━━━ SOURCE INFORMATION
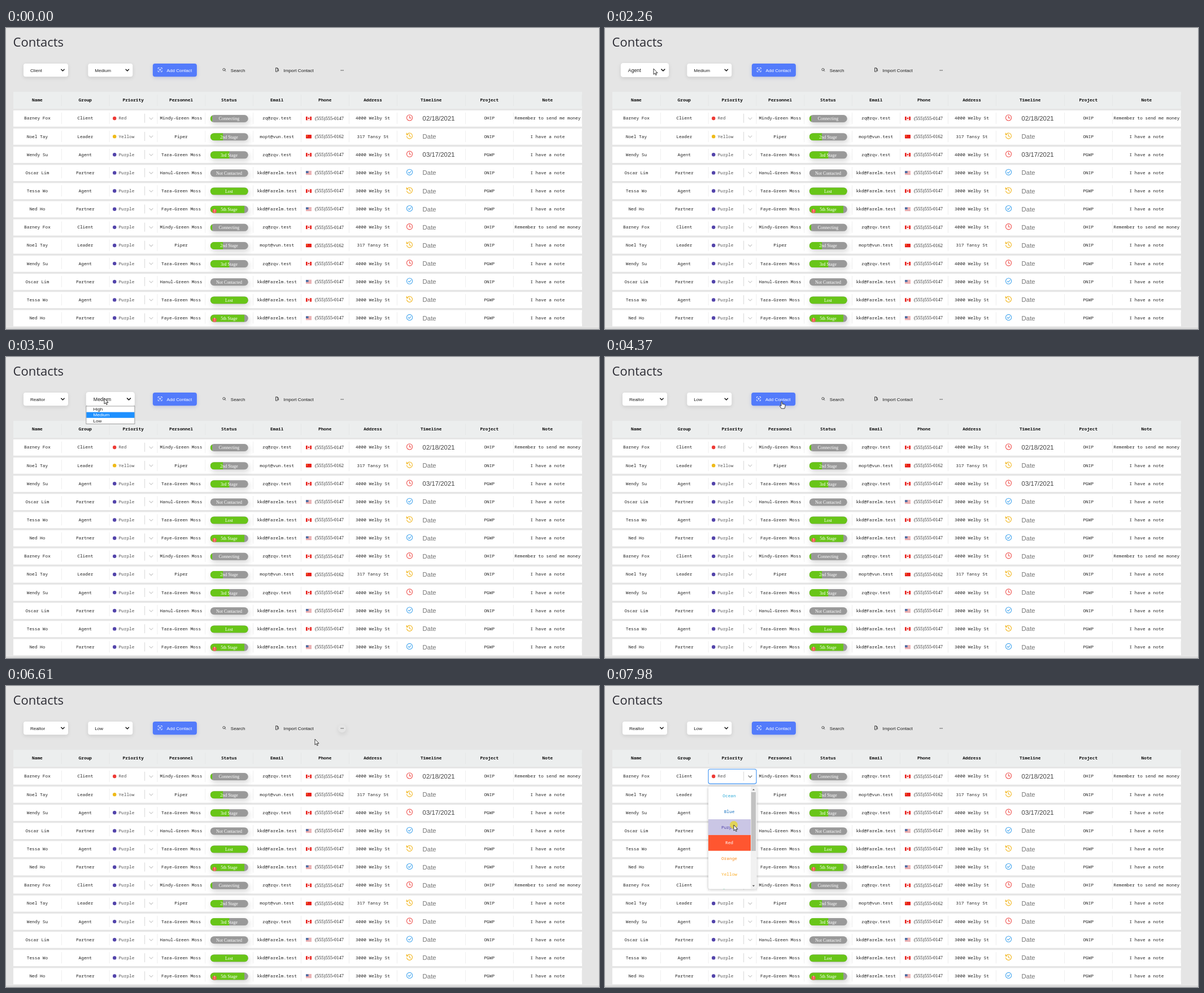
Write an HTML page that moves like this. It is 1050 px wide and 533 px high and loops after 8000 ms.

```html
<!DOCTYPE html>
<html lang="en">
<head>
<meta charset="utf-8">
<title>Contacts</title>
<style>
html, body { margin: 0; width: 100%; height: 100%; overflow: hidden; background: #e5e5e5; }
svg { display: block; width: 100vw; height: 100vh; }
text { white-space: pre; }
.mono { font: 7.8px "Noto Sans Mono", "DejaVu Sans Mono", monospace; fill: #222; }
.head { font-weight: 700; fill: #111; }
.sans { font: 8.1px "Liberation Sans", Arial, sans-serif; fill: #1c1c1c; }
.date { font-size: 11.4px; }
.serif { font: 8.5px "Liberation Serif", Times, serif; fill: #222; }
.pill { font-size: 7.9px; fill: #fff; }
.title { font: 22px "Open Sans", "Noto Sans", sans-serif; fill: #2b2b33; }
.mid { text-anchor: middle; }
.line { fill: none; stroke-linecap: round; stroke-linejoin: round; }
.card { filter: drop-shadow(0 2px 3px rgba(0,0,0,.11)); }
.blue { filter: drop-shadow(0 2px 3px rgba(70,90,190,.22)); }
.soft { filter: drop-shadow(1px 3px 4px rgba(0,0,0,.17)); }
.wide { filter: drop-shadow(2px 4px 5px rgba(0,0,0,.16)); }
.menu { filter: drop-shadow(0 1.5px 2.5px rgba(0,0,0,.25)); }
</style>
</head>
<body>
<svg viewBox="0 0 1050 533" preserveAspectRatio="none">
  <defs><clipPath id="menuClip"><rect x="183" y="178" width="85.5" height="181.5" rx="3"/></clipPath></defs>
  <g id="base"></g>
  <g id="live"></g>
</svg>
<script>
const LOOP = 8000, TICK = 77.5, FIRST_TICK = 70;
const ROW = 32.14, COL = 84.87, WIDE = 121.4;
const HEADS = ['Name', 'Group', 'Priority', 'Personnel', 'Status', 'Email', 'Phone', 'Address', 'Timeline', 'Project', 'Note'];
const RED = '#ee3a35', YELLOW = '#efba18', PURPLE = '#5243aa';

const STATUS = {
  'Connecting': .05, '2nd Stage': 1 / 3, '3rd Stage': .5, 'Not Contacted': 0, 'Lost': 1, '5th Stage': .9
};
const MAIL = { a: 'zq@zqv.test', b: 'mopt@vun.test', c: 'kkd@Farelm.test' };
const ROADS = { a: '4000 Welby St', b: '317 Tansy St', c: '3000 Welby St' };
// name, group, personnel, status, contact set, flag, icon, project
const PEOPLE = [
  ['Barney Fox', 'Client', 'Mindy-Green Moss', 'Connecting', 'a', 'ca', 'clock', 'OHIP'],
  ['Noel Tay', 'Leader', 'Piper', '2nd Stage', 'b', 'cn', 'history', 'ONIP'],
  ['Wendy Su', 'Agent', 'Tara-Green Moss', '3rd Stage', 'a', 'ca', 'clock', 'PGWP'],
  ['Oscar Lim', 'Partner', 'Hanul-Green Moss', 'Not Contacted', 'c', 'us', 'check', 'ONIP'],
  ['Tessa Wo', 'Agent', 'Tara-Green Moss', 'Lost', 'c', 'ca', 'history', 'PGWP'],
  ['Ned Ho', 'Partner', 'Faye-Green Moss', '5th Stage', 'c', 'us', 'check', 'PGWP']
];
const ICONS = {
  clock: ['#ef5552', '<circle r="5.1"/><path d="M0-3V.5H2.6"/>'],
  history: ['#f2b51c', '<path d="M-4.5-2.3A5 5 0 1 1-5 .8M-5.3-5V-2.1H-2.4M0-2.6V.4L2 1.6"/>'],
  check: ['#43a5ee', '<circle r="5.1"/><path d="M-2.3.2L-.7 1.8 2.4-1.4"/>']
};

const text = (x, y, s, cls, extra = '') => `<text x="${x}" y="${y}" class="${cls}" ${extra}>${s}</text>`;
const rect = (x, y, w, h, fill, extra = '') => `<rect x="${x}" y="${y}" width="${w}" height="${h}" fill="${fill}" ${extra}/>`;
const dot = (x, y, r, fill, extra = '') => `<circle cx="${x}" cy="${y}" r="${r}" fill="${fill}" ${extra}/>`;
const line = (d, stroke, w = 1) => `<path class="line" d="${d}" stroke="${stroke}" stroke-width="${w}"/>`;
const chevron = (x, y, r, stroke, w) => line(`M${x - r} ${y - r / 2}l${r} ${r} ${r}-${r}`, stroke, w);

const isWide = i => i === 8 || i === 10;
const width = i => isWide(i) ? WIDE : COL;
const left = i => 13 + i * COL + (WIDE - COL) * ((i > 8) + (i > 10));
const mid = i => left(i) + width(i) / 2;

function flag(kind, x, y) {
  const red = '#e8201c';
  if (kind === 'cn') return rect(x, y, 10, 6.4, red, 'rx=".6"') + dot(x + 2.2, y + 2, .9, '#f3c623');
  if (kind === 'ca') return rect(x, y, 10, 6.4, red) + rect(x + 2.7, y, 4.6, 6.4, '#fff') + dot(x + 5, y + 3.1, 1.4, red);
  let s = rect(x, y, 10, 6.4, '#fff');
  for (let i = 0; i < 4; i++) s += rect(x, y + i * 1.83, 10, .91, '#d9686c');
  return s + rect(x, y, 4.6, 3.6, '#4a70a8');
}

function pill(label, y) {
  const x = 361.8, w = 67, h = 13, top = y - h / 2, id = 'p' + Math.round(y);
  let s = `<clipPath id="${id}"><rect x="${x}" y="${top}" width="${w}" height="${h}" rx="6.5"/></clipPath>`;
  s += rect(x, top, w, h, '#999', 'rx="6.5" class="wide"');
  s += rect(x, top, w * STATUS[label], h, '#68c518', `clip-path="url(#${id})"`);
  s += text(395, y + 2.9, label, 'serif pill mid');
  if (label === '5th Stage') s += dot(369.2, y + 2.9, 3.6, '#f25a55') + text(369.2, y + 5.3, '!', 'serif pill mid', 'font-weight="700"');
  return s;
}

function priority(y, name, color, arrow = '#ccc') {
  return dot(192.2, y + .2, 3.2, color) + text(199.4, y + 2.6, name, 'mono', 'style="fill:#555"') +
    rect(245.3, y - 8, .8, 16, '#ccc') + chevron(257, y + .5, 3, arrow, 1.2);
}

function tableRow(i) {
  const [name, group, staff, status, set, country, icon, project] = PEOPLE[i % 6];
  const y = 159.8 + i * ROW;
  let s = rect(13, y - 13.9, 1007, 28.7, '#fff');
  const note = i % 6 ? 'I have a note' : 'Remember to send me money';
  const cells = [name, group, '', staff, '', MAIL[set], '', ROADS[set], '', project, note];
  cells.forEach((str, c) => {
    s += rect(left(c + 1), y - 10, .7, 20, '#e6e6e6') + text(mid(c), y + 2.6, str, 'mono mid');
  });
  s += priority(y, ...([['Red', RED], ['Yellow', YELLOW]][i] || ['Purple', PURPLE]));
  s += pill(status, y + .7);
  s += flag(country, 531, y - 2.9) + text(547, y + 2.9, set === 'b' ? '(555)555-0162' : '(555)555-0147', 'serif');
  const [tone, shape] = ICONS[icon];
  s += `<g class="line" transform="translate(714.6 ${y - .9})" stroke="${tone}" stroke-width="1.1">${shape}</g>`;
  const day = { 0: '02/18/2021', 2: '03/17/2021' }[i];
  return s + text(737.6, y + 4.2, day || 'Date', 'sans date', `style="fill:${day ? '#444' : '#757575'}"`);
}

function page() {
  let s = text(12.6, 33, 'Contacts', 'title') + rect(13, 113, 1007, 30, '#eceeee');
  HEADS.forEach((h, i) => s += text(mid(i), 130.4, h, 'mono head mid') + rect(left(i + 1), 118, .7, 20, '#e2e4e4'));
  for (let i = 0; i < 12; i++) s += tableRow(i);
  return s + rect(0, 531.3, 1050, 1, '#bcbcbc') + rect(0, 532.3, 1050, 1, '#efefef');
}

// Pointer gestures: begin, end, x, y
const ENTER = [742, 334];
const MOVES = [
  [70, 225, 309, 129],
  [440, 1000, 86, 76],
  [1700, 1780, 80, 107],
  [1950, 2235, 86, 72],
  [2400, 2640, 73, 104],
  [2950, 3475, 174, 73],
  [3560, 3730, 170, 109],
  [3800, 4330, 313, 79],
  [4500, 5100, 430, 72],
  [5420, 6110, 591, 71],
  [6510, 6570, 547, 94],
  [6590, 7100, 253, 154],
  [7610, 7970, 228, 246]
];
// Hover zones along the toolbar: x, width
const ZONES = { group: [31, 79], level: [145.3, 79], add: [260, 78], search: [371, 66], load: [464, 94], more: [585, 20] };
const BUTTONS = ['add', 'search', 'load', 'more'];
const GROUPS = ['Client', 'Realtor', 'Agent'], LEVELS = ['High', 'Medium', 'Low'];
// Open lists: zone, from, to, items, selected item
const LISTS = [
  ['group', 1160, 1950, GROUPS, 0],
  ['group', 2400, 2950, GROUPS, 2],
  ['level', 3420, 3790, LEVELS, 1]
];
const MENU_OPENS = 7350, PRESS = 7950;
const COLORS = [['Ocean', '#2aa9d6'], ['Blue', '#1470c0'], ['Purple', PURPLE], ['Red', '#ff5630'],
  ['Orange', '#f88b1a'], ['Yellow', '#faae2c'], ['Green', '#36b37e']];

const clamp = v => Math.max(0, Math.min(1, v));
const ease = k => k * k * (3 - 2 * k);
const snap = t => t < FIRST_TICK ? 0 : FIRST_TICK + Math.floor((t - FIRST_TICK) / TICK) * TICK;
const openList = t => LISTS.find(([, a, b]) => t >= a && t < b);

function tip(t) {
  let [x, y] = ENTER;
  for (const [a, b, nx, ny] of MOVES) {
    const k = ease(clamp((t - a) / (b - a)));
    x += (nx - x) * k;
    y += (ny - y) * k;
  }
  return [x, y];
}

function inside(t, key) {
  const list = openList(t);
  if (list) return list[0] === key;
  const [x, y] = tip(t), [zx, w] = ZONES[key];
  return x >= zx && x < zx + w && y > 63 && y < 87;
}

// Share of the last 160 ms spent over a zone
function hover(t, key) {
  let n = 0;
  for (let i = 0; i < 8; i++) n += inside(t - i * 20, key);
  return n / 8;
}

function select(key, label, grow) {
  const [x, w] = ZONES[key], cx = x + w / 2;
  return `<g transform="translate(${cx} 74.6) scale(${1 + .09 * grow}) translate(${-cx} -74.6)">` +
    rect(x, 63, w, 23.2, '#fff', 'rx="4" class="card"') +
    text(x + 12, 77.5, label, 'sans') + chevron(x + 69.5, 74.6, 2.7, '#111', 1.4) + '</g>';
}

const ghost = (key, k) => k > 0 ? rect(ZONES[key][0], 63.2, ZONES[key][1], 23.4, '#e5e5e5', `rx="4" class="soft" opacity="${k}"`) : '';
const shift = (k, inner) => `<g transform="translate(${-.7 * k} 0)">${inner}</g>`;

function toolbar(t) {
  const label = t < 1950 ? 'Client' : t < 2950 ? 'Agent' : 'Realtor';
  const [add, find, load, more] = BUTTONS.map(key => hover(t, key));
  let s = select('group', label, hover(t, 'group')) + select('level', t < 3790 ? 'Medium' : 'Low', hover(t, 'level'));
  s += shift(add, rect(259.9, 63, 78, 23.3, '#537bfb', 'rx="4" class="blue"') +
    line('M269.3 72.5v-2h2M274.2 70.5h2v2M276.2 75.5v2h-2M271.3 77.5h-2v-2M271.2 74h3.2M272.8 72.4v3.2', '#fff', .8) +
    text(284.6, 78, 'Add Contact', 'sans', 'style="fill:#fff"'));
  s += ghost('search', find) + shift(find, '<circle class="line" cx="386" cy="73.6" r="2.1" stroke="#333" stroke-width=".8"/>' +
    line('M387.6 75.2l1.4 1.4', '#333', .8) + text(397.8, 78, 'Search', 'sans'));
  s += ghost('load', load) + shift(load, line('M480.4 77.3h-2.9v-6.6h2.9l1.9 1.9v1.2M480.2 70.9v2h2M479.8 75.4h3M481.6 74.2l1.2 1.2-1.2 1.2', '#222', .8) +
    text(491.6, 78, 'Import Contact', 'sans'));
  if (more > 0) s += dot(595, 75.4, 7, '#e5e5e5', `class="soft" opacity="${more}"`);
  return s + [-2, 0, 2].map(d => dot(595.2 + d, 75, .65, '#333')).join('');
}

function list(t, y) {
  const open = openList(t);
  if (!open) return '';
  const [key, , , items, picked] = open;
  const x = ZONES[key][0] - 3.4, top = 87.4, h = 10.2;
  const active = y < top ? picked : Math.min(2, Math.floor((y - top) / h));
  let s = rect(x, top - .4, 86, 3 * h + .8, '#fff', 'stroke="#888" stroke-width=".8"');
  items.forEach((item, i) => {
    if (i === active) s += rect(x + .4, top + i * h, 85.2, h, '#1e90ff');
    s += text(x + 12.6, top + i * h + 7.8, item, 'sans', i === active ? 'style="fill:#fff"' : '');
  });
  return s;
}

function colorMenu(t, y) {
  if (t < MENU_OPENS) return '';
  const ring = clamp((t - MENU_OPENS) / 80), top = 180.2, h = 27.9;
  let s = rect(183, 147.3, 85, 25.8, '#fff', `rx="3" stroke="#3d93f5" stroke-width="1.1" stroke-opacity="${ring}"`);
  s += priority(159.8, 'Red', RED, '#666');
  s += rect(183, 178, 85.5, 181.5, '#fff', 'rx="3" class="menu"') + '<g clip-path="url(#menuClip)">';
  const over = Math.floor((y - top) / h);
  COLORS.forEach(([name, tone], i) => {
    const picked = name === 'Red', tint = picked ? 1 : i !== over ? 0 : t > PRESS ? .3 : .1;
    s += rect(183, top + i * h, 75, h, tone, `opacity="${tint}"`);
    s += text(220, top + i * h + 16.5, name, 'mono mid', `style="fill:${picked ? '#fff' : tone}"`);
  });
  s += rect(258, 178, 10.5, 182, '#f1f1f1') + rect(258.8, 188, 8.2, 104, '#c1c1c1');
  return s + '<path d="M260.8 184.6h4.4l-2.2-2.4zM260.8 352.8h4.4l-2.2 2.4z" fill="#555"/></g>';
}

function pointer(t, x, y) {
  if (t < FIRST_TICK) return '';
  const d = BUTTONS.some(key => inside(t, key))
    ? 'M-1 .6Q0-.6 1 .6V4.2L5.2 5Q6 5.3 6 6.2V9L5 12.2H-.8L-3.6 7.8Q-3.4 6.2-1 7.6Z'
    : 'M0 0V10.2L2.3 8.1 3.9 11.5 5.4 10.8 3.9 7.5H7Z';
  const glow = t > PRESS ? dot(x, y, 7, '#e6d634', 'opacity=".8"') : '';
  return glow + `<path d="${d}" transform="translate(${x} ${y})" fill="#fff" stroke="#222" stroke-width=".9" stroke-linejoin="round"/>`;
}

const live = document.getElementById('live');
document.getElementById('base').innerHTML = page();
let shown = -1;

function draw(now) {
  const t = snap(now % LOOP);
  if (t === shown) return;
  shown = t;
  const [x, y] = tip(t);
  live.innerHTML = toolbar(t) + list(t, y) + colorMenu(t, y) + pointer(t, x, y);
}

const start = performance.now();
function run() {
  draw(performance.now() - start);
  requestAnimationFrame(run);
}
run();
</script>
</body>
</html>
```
━━━━━━
__INSTRUCTIONS FOR THE TASK__
Starting from the records above, filter out all lines except those containing the word "class".

__EXERCISE RESPONSE__
const text = (x, y, s, cls, extra = '') => `<text x="${x}" y="${y}" class="${cls}" ${extra}>${s}</text>`;
const line = (d, stroke, w = 1) => `<path class="line" d="${d}" stroke="${stroke}" stroke-width="${w}"/>`;
  s += rect(x, top, w, h, '#999', 'rx="6.5" class="wide"');
  s += `<g class="line" transform="translate(714.6 ${y - .9})" stroke="${tone}" stroke-width="1.1">${shape}</g>`;
    rect(x, 63, w, 23.2, '#fff', 'rx="4" class="card"') +
const ghost = (key, k) => k > 0 ? rect(ZONES[key][0], 63.2, ZONES[key][1], 23.4, '#e5e5e5', `rx="4" class="soft" opacity="${k}"`) : '';
  s += shift(add, rect(259.9, 63, 78, 23.3, '#537bfb', 'rx="4" class="blue"') +
  s += ghost('search', find) + shift(find, '<circle class="line" cx="386" cy="73.6" r="2.1" stroke="#333" stroke-width=".8"/>' +
  if (more > 0) s += dot(595, 75.4, 7, '#e5e5e5', `class="soft" opacity="${more}"`);
  s += rect(183, 178, 85.5, 181.5, '#fff', 'rx="3" class="menu"') + '<g clip-path="url(#menuClip)">';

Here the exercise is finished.